The fusion that occurs in our sun is currently happening with hydrogen, the hydrogen nuclei are under so much pressure (due to the high gravity) and are so hot, that they collide in the core and fuse into helium, what you may not know is that after all the hydrogen is used up, the sun doesn't just burn out. The helium nuclei begin to fuse, and the resulting element is (yup, you science geeks out there guessed it!) carbon. Some helium will also fuse with that carbon to produce oxygen. This keeps happening with different elements, getting heavier and heavier as the amount of protons and neutrons in the nuclei increase. This'll continue for billions of years until the star reaches iron, after which it only has a few seconds more to live. The star dies in a massive explosion called a supernova, or if it is massive enough, will collapse under its own immense gravity and form a black hole. Okay so I've gone off on a bit of a tangent talking about the lifetime of stars and not the main topic here - fusion (although they are kinda related!).

Going back to my main topic, my reactor will not only create helium, but I will also be creating the fourth state of matter - plasma. You can see a little picture of what the plasma inside my reactor will look like if you look at the little picture beneath my username, that's a photo of the inside of Taylor Wilson's fusion reactor, which he built at my age (14). Plasma is super cool to look at and if you have a stable plasma field inside your reactor it means that you've got a good place for fusion to occur (but not good enough if you don't have enough power - about 40,000V at 10mA). The gas that I will put into the reactor won't be pure hydrogen though either, it'll be an isotope of hydrogen called deuterium, which is basically hydrogen with a random neutron in the nucleus. I'll be getting my own deuterium from the electrolysis of heavy water (water but with deuterium instead of hydrogen) and I'll be storing it in a canister for when I begin testing of my reactor. I'm going to need a very good vacuum inside my reactor (that of interstellar space) or I simply won't be able to get any nuclear reactions going on inside my fusor (thats the shortened name for a home-made fusion reactor). Going back to plasma, the thing which makes plasma so different from the other 3 (common) states of matter (solid, liquid, gas) is the fact that plasma is at such high temperatures that the electrons orbiting the atoms nucleus begins to wander away.
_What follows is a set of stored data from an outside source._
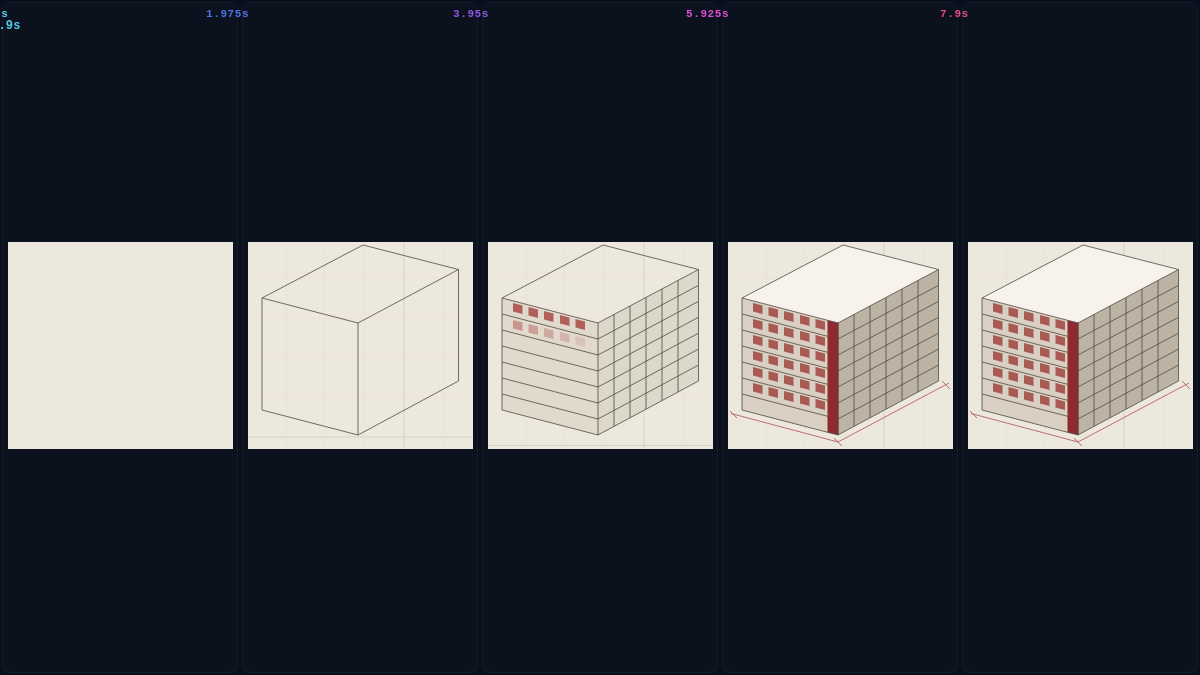
<!DOCTYPE html>
<html lang="en">
<head>
<meta charset="utf-8">
<title>Building drawing timeline</title>
<style>
:root{--night:#0a0f1d;--panel:#0b121e;--edge:#141c29;--paper:#ede8de;--ink:#4f4b42;--brick:#a85a55;--red:#8f2b2e;--dim:#b5625c;--front:#d9d0c3;--side:#bcb3a4;--roof:#f7f2ec;--front-draft:#e2d9cd;--side-draft:#dcd8ca}
*{box-sizing:border-box;margin:0}
html,body{width:1200px;height:675px;overflow:hidden;background:var(--night)}
.timeline{position:relative;width:1200px;height:675px;padding:2px;display:flex;gap:4px;overflow:hidden}
.frame{width:236px;height:671px;border:1px solid var(--edge);border-radius:8px;background:var(--panel);display:flex;align-items:center;justify-content:center}
.sheet{display:block;width:225px;height:207px;background:var(--paper);margin-top:16px}
.sheet{position:relative}
.time{position:absolute;top:8px;font:bold 11px/13px "Liberation Mono",monospace;letter-spacing:.6px;white-space:nowrap}
.t0{left:-6px;color:#5bd4ee}
.t1{left:206px;color:#4f74ea}
.t2{left:453px;color:#9156e6}
.t3{left:686px;color:#e04fd6}
.t4{left:940px;color:#ea4b7e}
.total{left:-9px;top:20px;font-size:12px;letter-spacing:.2px;color:#4fd0ec}
.line{fill:none;stroke:var(--ink);stroke-width:.8}
.grid{fill:none;stroke:#e5e0d5;stroke-width:.7}
.axis{fill:none;stroke:#d2cdc1;stroke-width:.8}
.dimension{fill:none;stroke:var(--dim);stroke-width:.9}
</style>
</head>
<body>
<main class="timeline">
<section class="frame"><svg class="sheet" viewBox="0 0 225 207" role="img" aria-label="Blank paper">
<defs>
<g id="guides"><path class="grid" d="M38 0V207M77 0V207M117 0V207M195 0V207M0 36H225M0 76H225M0 116H225M0 156H225"/><path class="axis" d="M156 0V207"/></g>
<path id="outline" class="line" d="M14 56 115 3 210.5 27.5 110 81ZM14 56V168L110 193 210.5 139V27.5M110 81V193"/>
<path id="floors" class="line" d="M14 72 110 97 210.5 43.4M14 88 110 113 210.5 59.4M14 104 110 129 210.5 75.3M14 120 110 145 210.5 91.2M14 136 110 161 210.5 107.1M14 152 110 177 210.5 123.1"/>
<path id="bays" class="line" d="M126 72.5V184.4M142 64V175.8M158 55.4V167.2M174 47V158.6M190 38.4V150"/>
<path id="window" d="M0 0 9.5 2.5V11L0 8.5Z"/>
<g id="window-row"><use href="#window" x="25" y="61"/><use href="#window" x="40.5" y="65"/><use href="#window" x="56" y="69"/><use href="#window" x="72" y="73"/><use href="#window" x="87.5" y="77"/></g>
<g id="finished">
<use href="#guides"/>
<path fill="var(--roof)" d="M14 56 115 3 210.5 27.5 110 81Z"/>
<path fill="var(--front)" d="M14 56 110 81V193L14 168Z"/>
<path fill="var(--side)" d="M110 81 210.5 27.5V139L110 193Z"/>
<use href="#floors"/><use href="#bays"/>
<g fill="var(--brick)"><use href="#window-row"/><use href="#window-row" y="16"/><use href="#window-row" y="32"/><use href="#window-row" y="48"/><use href="#window-row" y="64"/><use href="#window-row" y="80"/></g>
<path fill="var(--red)" d="M99.5 78.3 110.5 81V193L99.5 190.3Z"/>
<use href="#outline"/>
<path class="dimension" d="M3 171.5 110 200 221 141M2 169 9 176M106 196 114 204M214 139 222 147"/>
</g>
</defs></svg></section>
<section class="frame"><svg class="sheet" viewBox="0 0 225 207" role="img" aria-label="Outline of a block in wireframe">
<use href="#guides"/><path class="axis" d="M0 195H225"/><use href="#outline"/></svg></section>
<section class="frame"><svg class="sheet" viewBox="0 0 225 207" role="img" aria-label="Block with floors, bays and first windows">
<use href="#guides"/><path class="axis" d="M0 203.5H225"/>
<path fill="var(--front-draft)" d="M14 56 110 81V193L14 168Z"/>
<path fill="var(--side-draft)" d="M110 81 210.5 27.5V139L110 193Z"/>
<use href="#floors"/><use href="#bays"/>
<g fill="#b0605a"><use href="#window-row"/></g>
<g fill="#b0605a"><use href="#window" x="25" y="78" opacity=".55"/><use href="#window" x="40.5" y="82" opacity=".48"/><use href="#window" x="56" y="86" opacity=".4"/><use href="#window" x="72" y="90" opacity=".3"/><use href="#window" x="87.5" y="94" opacity=".18"/></g>
<use href="#outline"/></svg></section>
<section class="frame"><svg class="sheet" viewBox="0 0 225 207" role="img" aria-label="Finished block with dimension lines"><use href="#finished"/></svg></section>
<section class="frame"><svg class="sheet" viewBox="0 0 225 207" role="img" aria-label="Finished block with dimension lines"><use href="#finished"/></svg></section>
<span class="time t0">0s</span>
<span class="time t1">1.975s</span>
<span class="time t2">3.95s</span>
<span class="time t3">5.925s</span>
<span class="time t4">7.9s</span>
<span class="time total">7.9s</span>
</main>
</body>
</html>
The bright light is created from the electrons moving into and out of higher and lower energetic states, you see, when an electron goes into a less energetic state, it gives off a photon which is a particle of light and if you have enough of this going on, you get a cool looking glow.

Thanks for reading this far if you did. I hope I have satisfied someone's need for science today, if you want to learn a little more or discuss a topic a little more complex (relativity, quantum mechanics etc.), PM me!

P.S- Does anyone have a 40kV power supply I can borrow (negative polarity)!